## EXERCISE
The listing below contains a span that opens with the line containing "318V304C39 284 88" and closes with the line containing "263C1390 259 1449". Return that span exactly.

## DATA FOR PROCESSING
········

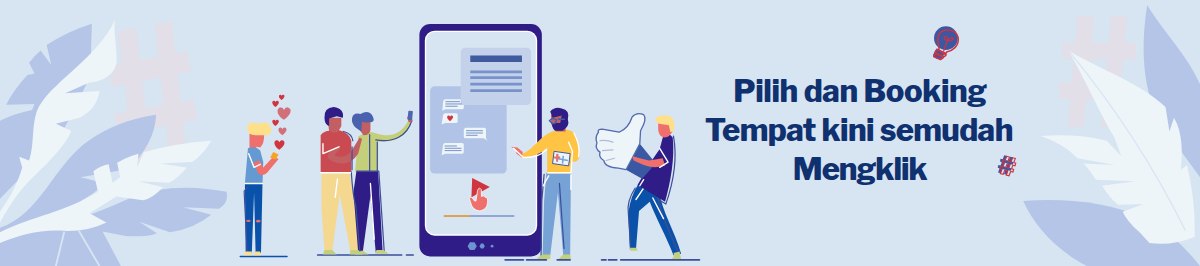
<!DOCTYPE html>
<html lang="id">
<head>
<meta charset="utf-8">
<title>Pilih dan Booking Tempat kini semudah Mengklik</title>
<link rel="stylesheet" href="https://fonts.googleapis.com/css2?family=Libre+Franklin:wght@700;800&amp;display=swap">
<style>
:root{
  --sky:#d7e4f2; --periwinkle:#b4c5e8; --frost:#edf5f9; --blush:#e2dfe8;
  --navy:#10316f; --indigo:#2f1c86; --ink:#3d4f9a; --denim:#0a52a9; --steel:#76a2d6;
  --card:#b1c3e6; --card-light:#c3d1eb; --rule:#7893c9; --slate:#3f5a9f;
  --skin:#ef6f6c; --tan:#c25f63; --red:#d0343f; --brick:#c94a50; --rose:#d2707a;
  --yellow:#ffc443; --cream:#f4d890; --blonde:#ffe08a; --lime:#c3cf7b; --white:#fff; --orange:#f5a425;
}
*{margin:0;padding:0;box-sizing:border-box}
html,body{width:1200px;height:266px;overflow:hidden;background:var(--sky)}
.banner{position:relative;width:1200px;height:266px;overflow:hidden;background:var(--sky)}
.banner svg{display:block;width:1200px;height:266px}
.headline text{font-family:"Libre Franklin","Franklin Gothic Demi",Arial,sans-serif;font-weight:800;font-size:40.5px;fill:var(--navy);text-anchor:middle}
.hash{fill:var(--blush)} .leaf{fill:var(--periwinkle)} .feather{fill:var(--frost)}
.skin{fill:var(--skin)} .tan{fill:var(--tan)} .hair{fill:var(--indigo)}
.line{fill:none;stroke:var(--ink);stroke-width:1.6;stroke-linecap:round;stroke-linejoin:round}
.gleam{fill:none;stroke:var(--white);stroke-width:1.8;stroke-linecap:round;stroke-linejoin:round}
.ground{fill:none;stroke:var(--denim);stroke-width:2;stroke-linecap:round}
.bubble{fill:var(--frost)} .chat{fill:none;stroke:var(--rule);stroke-width:1.3}
.redline{fill:none;stroke:var(--red);stroke-width:2;stroke-linecap:round;stroke-linejoin:round}
</style>
</head>
<body>
<main class="banner">
<svg viewBox="0 0 1568 348" preserveAspectRatio="none" role="img" aria-label="Orang-orang memakai ponsel untuk memesan tempat">
<defs>
  <path id="heart" d="M0 6C-9 0-7-7-3-6.500Q-.8-6.500 0-4Q1.500-7 4-6.500C9-5 7 1 0 6Z"/>
  <path id="hash-shape" d="M-27-62H-3L-6-27H18L22-62H45L41-27H57V-5H39L36 25H53V47H34L30 83H7L11 47H-14L-18 83H-41L-37 47H-53V25H-35L-31-5H-48V-27H-30ZM-8-5L-11 25H13L16-5Z" fill-rule="evenodd"/>
</defs>

<g class="foliage-left">
  <use href="#hash-shape" class="hash" transform="translate(195 110) rotate(-11) scale(1 1.22)"/>
  <path class="leaf" d="M120 31Q88 41 61 59L67 85L53 66Q45 73 38 82L45 96L36 98Q18 117 8 137L45 136L42 144Q18 149 0 158V260L78 180L118 100Z"/>
  <path class="leaf" d="M0 348V298C55 278 70 215 117 183Q155 157 204 150C203 176 190 199 168 221L105 232L138 240Q105 268 62 284L0 312Z"/>
  <path class="feather" d="M150 26C148 44 154 68 152 84C149 96 137 106 117 108L85 122L130 119C128 135 118 147 104 154L73 162L93 171C88 186 69 207 43 232C25 249 12 270 0 291V277C15 255 22 242 29 219L25 205L38 210C45 190 41 167 48 146C61 111 130 75 150 26Z"/>
  <path class="leaf" d="M0 348V314C60 300 115 285 168 260C207 242 257 243 296 251Q299 266 286 273L239 271L276 281Q252 300 222 304L182 290L205 305Q193 310 166 309L134 303L158 348Z"/>
  <path class="feather" d="M0 318V304C39 284 88 277 128 251L122 224Q131 217 142 215L147 239L157 232L153 213Q166 205 181 201L179 219L188 199Q230 187 276 184Q265 203 251 212L209 214L244 219Q234 232 221 239L181 237L213 245Q199 260 187 262L152 257L117 279L139 291Q115 303 84 302C52 300 27 307 0 318Z"/>
  <path d="M82 304L74 348H0V326Q41 307 82 304Z" class="leaf"/>
  <path d="M84 303L73 348M103 302L130 348" fill="none" stroke="var(--sky)" stroke-width="2.500"/>
</g>

<g class="foliage-right">
  <use href="#hash-shape" class="hash" transform="translate(1432 83) scale(.91 1)"/>
  <path class="leaf" d="M1499 7C1521 43 1551 72 1568 110V232L1526 174C1494 133 1489 70 1499 7Z"/>
  <path class="leaf" d="M1337 263C1390 259 1449 264 1496 286Q1536 307 1568 348H1420C1378 326 1351 294 1337 263Z"/>
  <path class="feather" d="M1396 66C1440 92 1491 109 1523 140L1528 172L1534 154C1546 174 1545 201 1543 222L1551 216C1558 246 1562 277 1561 310Q1531 322 1502 318L1489 304Q1472 289 1467 277L1494 267L1461 268Q1449 258 1440 243L1483 237L1432 235Q1424 223 1416 214L1457 216L1408 207Q1390 188 1360 178Q1405 174 1446 184L1465 204L1456 180C1435 144 1418 104 1396 66Z"/>
  <path d="M1396 66Q1488 178 1549 302" fill="none" stroke="var(--sky)" stroke-width="1.500"/>
</g>

<g class="ground-lines">
  <path class="ground" d="M314 335.500H375"/>
  <path class="ground" style="stroke:var(--ink)" d="M415 333.500H525M531 333.500H540M660 340H684M688 340H714M728 340H745M786 340H792M795 340H806M811 340H914"/>
</g>

<g class="reader-with-hearts">
  <path fill="var(--denim)" d="M320 239H343L341 331H334L332 252L329 331H321Z"/>
  <path class="line" d="M324 245L319 250L323 331"/>
  <path class="skin" d="M321 289Q325 286 328 289Q325 292 321 289ZM334 289Q338 286 341 289Q337 293 334 289Z"/>
  <path fill="var(--blonde)" d="M321 329H329V334H318ZM334 329H340L341 334H331Z"/>
  <path class="skin" d="M326 175L345 174Q346 187 340 193L335 192L334 199H326Z"/>
  <path fill="var(--blonde)" d="M323 165Q328 158 337 162Q350 157 354 167Q356 174 349 177L334 177Q322 177 323 165Z"/>
  <path fill="#6499d1" d="M324 194Q333 190 340 197L344 212L343 240H320Z"/>
  <path class="skin" d="M331 212L339 210L344 219L357 205L364 208L349 226Q341 233 336 224Z"/>
  <path class="gleam" d="M325 201L332 219L340 215M320 240H343"/>
  <path fill="var(--orange)" d="M357 199L364 202L360 209L353 206Z"/>
  <g fill="var(--red)">
    <use href="#heart" transform="translate(365 190)"/>
    <use href="#heart" transform="translate(360 161) scale(.65)"/>
    <use href="#heart" transform="translate(368 127.500) scale(.55)"/>
    <use href="#heart" transform="translate(360 136) scale(.65)"/>
    <g fill="var(--rose)"><use href="#heart" transform="translate(371 149) scale(1.300)"/><use href="#heart" transform="translate(369 172) scale(.8)"/></g>
  </g>
</g>

<g class="selfie-couple">
  <g class="friend-in-green">
    <path class="hair" d="M466 222H494L500 330H491L484 256L474 330H464L462 250Z"/>
    <path class="line" d="M495 224L502 328"/><path class="gleam" d="M484 240L489 313"/>
    <path fill="var(--lime)" d="M492 327H501L508 332H490ZM464 328H474L482 333H464Z"/>
    <path fill="var(--lime)" d="M468 179Q480 169 493 175C510 180 524 176 534 157L538 158C532 180 514 187 494 185V224H464Z"/>
    <path class="line" d="M491 183C514 187 532 178 538 158M483 176V224M493 186V224M466 224H494"/>
    <path class="tan" d="M471 157H484V170Q483 177 475 177L470 170Z"/>
    <path fill="#4a62ae" d="M460 155Q461 147 471 149Q482 143 487 152Q491 160 483 160Q475 161 473 159L472 172L465 167Q459 162 460 155Z"/>
    <path class="tan" d="M534 160L532 153L538 151L539 159Z"/>
    <rect x="533" y="145" width="6" height="12" rx="1" transform="rotate(6 536 151)" fill="#4d68b0"/>
  </g>
  <g class="friend-in-red">
    <path fill="var(--cream)" d="M420 226H457L463 266L468 330H458L444 255L434 330H424L420 272Z"/>
    <path class="line" d="M459 225Q461 256 465 270L470 329"/>
    <path class="gleam" d="M441 234L438 258"/>
    <path fill="var(--lime)" d="M424 327H434L440 333H422ZM458 327H468L474 333H457Z"/>
    <path class="tan" d="M428 154H446V165Q443 172 440 172V182H430V171Z"/>
    <path class="hair" d="M424 154Q423 141 436 140Q450 142 448 154L440 152L430 155V165Q424 163 424 154Z"/>
    <path fill="var(--brick)" d="M419 177Q423 171 431 171Q438 177 442 170Q456 173 459 184V226H419Z"/>
    <path class="tan" d="M430 198L441 191L445 194L437 203Q450 209 459 198L470 180L473 182L468 201Q459 215 445 214Q434 213 428 206Z"/>
    <path class="gleam" d="M422 188V201L443 192M419 226H458"/>
    <path class="line" d="M449 172Q460 175 461 184M460 192V222"/>
  </g>
</g>

<g class="phone">
  <rect x="548" y="31.500" width="160" height="304" rx="14" fill="var(--indigo)"/>
  <rect x="556" y="41" width="145" height="266.500" rx="12" fill="var(--sky)" stroke="var(--white)" stroke-width="1.800"/>
  <rect x="562" y="113" width="100" height="114" rx="6" fill="var(--card)"/>
  <rect x="602" y="62.500" width="92" height="75" rx="6" fill="var(--card-light)"/>
  <path fill="var(--slate)" d="M614.500 72.500H682V81H614.500Z"/>
  <path d="M614.500 94H682M614.500 101.500H682M614.500 110H682M614.500 118.500H682" stroke="var(--rule)" stroke-width="3.500"/>
  <g class="chat-bubbles">
    <path class="bubble" d="M581 130H602V137H606V141Q606 143 604 143H582L578 145L579 132ZM581 148H596Q598 148 598 150V159Q598 161 596 161H582L577 163L579 150ZM608 167H633Q635 167 635 169V181L637 184L632 181H608Q606 181 606 179V169ZM581 187H604Q606 187 606 189V199Q606 201 604 201H582L577 203L579 189Z"/>
    <path class="chat" d="M582 133H601M582 136H603M582 139H598M609 171H631M609 174H631M609 177H624M581 191H597M581 194H603M581 197H603"/>
    <use href="#heart" fill="var(--red)" transform="translate(588 155) scale(.58)"/>
  </g>
  <path fill="var(--red)" d="M617 233L640 244.500L616 258Z"/>
  <path fill="var(--skin)" stroke="var(--white)" stroke-width="1" d="M622 263L624 249Q626 244 629 248V257Q633 255 634 258Q638 258 637 265Q637 274 627 276Q617 275 615 265L613 259Q616 256 620 263Z"/>
  <path d="M580 282.500H672" stroke="var(--rule)" stroke-width="2"/><path d="M580 282.500H614" stroke="var(--orange)" stroke-width="2"/>
  <g fill="#6d93d2"><path d="M614 317H620L623 322L620 327H614L611 322ZM628.500 318.500H631.500L633.500 322L631.500 325H628.500L626.500 322Z"/><circle cx="643" cy="322" r="1.800"/></g>
</g>

<g class="presenter-in-yellow">
  <path fill="var(--steel)" d="M714 226H746L745 334H736L729 252L719 334H709L711 262Z"/>
  <path class="line" d="M711 228L708 262L707 334M731 240L737 325"/>
  <path class="gleam" d="M717 230Q712 238 710 243M746 229V248"/>
  <path fill="var(--lime)" d="M709 333H719V339H701Q704 336 709 333ZM736 333H745L746 339H730Z"/>
  <path fill="var(--yellow)" d="M726 171Q744 166 752 176Q758 190 757 205Q755 214 746 211V227H715V193Q702 206 682 206L680 202C698 197 707 174 726 171Z"/>
  <path class="skin" d="M668 192L676 193L683 199L682 206L675 201L674 197Z"/>
  <path class="gleam" d="M671 194L684 206Q703 207 714 196M743 186L748 198L746 226H716M750 174Q759 191 756 205"/>
  <path class="tan" d="M720 150H739V172H727L720 162Z"/>
  <path class="hair" d="M719 146Q725 139 734 142Q745 144 742 156Q745 165 735 171H725Q721 167 721 161L732 161L734 151L722 154Z"/>
  <path d="M718 158Q722 153 727 157Q727 162 722 162ZM729 156L738 156" fill="none" stroke="#3561a9" stroke-width="1.800"/>
  <path fill="var(--skin)" d="M728 207L745 210L743 216L726 213Z"/>
  <path fill="var(--frost)" stroke="var(--slate)" stroke-width="1.300" d="M724 198L745 201L743 217L722 214Z"/>
  <path d="M726 207L742 210M729 202L728 212M736 204L735 214" stroke="var(--steel)" stroke-width="2"/>
  <path d="M724 206H732M728 201V211" stroke="var(--skin)" stroke-width="2.500"/>
</g>

<g class="thumb-carrier">
  <path fill="var(--denim)" d="M834 241L862 252C864 275 882 303 890 332L880 334C871 310 857 285 849 264L835 276L831 326H823L821 278Q824 256 834 241Z"/>
  <path class="line" d="M830 246Q819 263 821 278L824 324M859 257Q863 280 886 329"/>
  <path class="gleam" d="M841 246L831 261M853 259L867 286"/>
  <path fill="var(--lime)" d="M823 324H832L833 328H824ZM880 331L888 329L890 339H878Q882 335 880 331Z"/>
  <path fill="var(--indigo)" d="M866 180Q874 172 879 180C882 207 876 240 869 264L833 242L851 211L862 195Z"/>
  <path class="line" d="M880 178C886 211 878 244 870 267L862 262"/>
  <path class="skin" d="M860 159H878L879 171Q876 179 868 180Q860 178 860 168Z"/>
  <path fill="var(--blonde)" d="M856 158Q857 151 867 151Q879 150 881 161Q883 173 876 173L874 164L861 162Z"/>
  <path fill="#3a58a4" d="M836 188L857 214L839 234L818 222Z"/>
  <path fill="var(--frost)" stroke="#5269ad" stroke-width="1.700" stroke-linejoin="round" d="M782 173Q780 169 787 169L809 173Q821 168 826 153Q832 146 841 150Q846 155 837 171L836 188L818 222L808 220Q790 219 789 210Q782 206 784 199Q777 194 780 187Q777 179 782 173Z"/>
  <path class="line" d="M784 184Q794 183 801 186M787 197L801 196M792 210L803 207" opacity=".35"/>
  <path class="skin" d="M826 204L836 207L848 210L866 207L869 217Q853 221 841 216L828 210Z"/>
  <path class="gleam" d="M862 194L873 212L862 219M841 235L836 243"/>
</g>

<g class="lightbulb">
  <circle cx="1236" cy="50" r="15.500" fill="#3e57a2"/>
  <path fill="#3e57a2" d="M1224 63L1235 69L1230 77Q1222 79 1219 72Z"/>
  <path class="redline" d="M1227 66C1228 60 1223 56 1226 47C1231 36 1248 37 1252 49C1254 61 1243 67 1237 68L1235 71ZM1225 65L1236 70Q1237 73 1233 74L1222 69Q1222 66 1225 65ZM1222 70L1233 75L1229 78L1220 74Z"/>
  <path class="redline" style="stroke-width:1.500" d="M1233 67L1238 53Q1232 52 1234 48Q1239 47 1238 53Q1245 54 1246 50Q1242 48 1238 53"/>
</g>

<g class="headline">
  <text x="1124" y="133" textLength="332">Pilih dan Booking</text>
  <text x="1122.500" y="184" textLength="403">Tempat kini semudah</text>
  <text x="1124" y="235" textLength="176">Mengklik</text>
</g>

<g class="hashtag">
  <use href="#hash-shape" fill="#3e57a2" transform="translate(1314 214) rotate(14) scale(.165)"/>
  <use href="#hash-shape" fill="none" stroke="var(--red)" stroke-width="9" transform="translate(1317 215.500) rotate(14) scale(.165)"/>
</g>
</svg>
</main>
</body>
</html>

········

## EXERCISE OUTPUT
  <path class="feather" d="M0 318V304C39 284 88 277 128 251L122 224Q131 217 142 215L147 239L157 232L153 213Q166 205 181 201L179 219L188 199Q230 187 276 184Q265 203 251 212L209 214L244 219Q234 232 221 239L181 237L213 245Q199 260 187 262L152 257L117 279L139 291Q115 303 84 302C52 300 27 307 0 318Z"/>
  <path d="M82 304L74 348H0V326Q41 307 82 304Z" class="leaf"/>
  <path d="M84 303L73 348M103 302L130 348" fill="none" stroke="var(--sky)" stroke-width="2.500"/>
</g>

<g class="foliage-right">
  <use href="#hash-shape" class="hash" transform="translate(1432 83) scale(.91 1)"/>
  <path class="leaf" d="M1499 7C1521 43 1551 72 1568 110V232L1526 174C1494 133 1489 70 1499 7Z"/>
  <path class="leaf" d="M1337 263C1390 259 1449 264 1496 286Q1536 307 1568 348H1420C1378 326 1351 294 1337 263Z"/>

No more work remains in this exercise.